___ DATA EXCERPTS ___
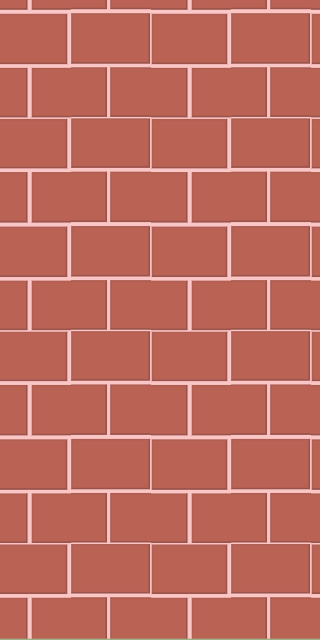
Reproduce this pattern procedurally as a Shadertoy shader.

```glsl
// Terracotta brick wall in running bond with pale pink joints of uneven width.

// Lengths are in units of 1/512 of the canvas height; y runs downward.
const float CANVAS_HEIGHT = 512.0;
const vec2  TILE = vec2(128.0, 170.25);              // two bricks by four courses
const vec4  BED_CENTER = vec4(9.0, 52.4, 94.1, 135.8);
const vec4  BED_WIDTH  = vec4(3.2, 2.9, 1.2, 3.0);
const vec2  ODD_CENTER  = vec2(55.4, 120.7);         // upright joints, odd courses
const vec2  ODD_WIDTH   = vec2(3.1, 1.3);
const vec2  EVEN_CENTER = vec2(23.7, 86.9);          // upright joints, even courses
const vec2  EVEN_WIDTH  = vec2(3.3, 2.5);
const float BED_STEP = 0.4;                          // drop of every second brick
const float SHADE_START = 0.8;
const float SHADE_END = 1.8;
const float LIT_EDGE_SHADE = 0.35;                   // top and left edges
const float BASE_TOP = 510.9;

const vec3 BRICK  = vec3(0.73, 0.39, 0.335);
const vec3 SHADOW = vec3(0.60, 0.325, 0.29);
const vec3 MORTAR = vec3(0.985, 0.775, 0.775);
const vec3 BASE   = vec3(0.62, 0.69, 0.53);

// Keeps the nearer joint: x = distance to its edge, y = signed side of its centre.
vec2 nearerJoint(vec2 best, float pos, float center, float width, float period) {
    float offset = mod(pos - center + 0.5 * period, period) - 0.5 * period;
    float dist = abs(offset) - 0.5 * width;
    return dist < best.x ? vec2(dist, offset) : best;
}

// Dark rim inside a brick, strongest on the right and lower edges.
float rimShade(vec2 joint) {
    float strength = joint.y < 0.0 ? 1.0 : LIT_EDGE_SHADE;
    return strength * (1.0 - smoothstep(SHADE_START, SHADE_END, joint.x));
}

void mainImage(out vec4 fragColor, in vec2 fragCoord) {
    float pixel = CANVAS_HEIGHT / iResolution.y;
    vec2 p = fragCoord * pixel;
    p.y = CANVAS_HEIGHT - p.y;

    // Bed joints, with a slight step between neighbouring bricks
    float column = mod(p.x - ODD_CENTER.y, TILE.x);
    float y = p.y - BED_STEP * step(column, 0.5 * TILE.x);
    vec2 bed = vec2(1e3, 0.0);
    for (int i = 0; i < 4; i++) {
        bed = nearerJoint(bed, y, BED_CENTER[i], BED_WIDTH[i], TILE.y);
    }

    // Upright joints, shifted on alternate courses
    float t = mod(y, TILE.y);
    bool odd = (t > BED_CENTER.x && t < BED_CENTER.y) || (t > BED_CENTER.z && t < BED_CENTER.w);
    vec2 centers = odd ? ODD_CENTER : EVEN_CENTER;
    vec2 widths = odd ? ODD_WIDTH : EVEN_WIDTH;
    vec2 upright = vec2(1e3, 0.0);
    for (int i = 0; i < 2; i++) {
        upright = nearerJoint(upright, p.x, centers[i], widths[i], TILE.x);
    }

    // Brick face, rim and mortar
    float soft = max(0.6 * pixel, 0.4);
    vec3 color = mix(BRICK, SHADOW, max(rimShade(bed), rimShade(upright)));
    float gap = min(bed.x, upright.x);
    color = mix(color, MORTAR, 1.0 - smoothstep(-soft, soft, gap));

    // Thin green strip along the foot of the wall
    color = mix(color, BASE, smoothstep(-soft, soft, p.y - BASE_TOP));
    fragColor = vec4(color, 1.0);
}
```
___
___ DATA EXCERPTS ___
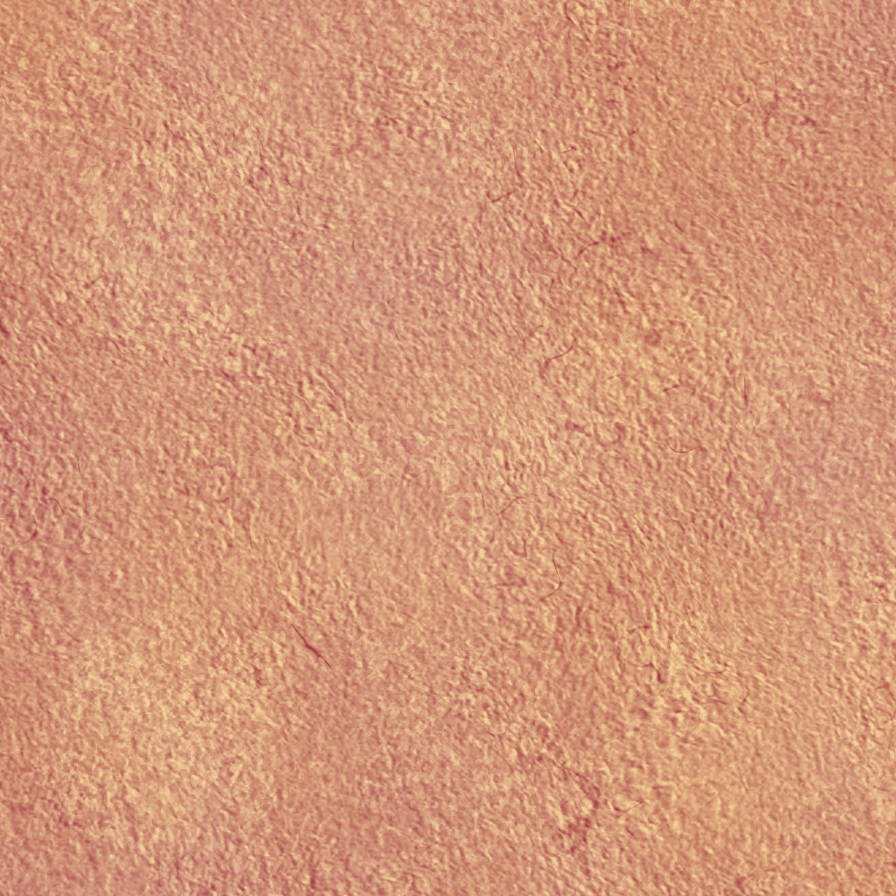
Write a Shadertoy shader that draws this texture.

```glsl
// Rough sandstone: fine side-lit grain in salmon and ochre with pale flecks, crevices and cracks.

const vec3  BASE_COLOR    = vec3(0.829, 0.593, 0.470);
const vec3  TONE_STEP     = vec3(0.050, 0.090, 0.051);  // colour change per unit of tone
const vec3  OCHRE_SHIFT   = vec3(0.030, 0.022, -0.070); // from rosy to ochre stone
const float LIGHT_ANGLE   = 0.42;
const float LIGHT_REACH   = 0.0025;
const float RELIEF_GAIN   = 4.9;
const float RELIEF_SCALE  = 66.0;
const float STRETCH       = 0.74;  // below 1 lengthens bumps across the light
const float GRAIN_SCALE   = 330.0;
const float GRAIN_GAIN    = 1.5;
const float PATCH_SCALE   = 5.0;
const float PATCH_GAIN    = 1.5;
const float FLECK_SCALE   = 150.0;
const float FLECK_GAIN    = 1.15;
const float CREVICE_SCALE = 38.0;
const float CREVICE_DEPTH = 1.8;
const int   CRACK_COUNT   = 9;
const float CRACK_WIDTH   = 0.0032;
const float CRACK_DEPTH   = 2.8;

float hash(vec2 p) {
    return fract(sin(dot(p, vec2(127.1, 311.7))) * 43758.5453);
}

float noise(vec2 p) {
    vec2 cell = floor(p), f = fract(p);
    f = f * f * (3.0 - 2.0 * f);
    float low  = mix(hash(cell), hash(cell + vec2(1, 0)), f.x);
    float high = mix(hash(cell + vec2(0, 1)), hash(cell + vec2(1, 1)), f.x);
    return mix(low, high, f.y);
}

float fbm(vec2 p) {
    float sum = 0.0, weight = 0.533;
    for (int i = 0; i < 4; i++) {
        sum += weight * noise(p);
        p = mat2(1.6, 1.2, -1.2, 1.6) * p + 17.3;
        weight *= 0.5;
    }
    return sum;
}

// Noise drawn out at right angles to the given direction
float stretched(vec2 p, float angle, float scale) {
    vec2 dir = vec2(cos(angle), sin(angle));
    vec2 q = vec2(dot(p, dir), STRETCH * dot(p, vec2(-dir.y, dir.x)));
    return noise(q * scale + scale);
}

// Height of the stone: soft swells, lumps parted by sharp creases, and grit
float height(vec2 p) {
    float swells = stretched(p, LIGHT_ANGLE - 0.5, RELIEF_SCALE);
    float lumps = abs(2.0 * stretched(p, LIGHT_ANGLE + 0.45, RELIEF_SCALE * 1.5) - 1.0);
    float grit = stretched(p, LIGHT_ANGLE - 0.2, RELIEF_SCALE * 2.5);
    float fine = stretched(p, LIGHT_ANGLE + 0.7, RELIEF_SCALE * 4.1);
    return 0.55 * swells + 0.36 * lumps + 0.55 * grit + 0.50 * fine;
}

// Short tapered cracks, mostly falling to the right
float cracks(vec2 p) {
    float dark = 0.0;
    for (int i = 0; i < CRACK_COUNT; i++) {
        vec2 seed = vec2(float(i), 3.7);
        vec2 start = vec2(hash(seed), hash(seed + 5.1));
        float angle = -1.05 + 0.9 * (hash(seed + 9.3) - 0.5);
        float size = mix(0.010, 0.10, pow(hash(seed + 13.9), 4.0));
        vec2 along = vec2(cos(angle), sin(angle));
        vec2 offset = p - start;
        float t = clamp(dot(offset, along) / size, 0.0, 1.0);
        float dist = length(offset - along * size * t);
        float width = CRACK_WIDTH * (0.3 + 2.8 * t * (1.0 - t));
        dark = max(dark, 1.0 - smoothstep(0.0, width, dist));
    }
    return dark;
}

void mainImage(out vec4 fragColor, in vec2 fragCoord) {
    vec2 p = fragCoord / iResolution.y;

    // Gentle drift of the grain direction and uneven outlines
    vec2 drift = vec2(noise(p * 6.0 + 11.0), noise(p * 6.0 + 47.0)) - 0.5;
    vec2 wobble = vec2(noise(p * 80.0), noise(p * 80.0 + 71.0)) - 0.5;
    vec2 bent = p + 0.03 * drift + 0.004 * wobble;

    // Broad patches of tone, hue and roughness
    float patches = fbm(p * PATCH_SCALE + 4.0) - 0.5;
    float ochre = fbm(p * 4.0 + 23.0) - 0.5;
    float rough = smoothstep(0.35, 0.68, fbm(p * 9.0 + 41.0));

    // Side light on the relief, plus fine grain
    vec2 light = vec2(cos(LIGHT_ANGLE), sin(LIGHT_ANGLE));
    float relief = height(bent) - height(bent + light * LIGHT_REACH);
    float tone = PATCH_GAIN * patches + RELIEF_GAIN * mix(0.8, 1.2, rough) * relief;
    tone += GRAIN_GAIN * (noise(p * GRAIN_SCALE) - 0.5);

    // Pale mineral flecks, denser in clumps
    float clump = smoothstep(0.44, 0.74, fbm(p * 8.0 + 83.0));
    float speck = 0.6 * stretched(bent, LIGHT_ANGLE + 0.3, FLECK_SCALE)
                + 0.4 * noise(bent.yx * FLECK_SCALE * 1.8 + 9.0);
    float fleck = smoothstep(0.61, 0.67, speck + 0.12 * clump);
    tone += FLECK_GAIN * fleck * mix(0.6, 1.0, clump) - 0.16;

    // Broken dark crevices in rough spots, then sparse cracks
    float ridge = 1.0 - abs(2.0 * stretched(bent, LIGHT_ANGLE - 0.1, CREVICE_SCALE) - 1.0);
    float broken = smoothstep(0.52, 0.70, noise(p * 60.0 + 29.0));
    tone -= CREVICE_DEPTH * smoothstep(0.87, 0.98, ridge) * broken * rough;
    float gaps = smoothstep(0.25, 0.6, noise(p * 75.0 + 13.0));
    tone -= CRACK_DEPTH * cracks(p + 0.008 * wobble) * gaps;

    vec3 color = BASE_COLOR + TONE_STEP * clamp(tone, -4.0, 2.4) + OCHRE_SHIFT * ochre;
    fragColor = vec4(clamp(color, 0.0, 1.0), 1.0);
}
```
___
WORK TO COMPLETE: Which lines of the data include the word "patches"? Copy each one.

WRITTEN ANSWER:
    // Broad patches of tone, hue and roughness
    float patches = fbm(p * PATCH_SCALE + 4.0) - 0.5;
    float tone = PATCH_GAIN * patches + RELIEF_GAIN * mix(0.8, 1.2, rough) * relief;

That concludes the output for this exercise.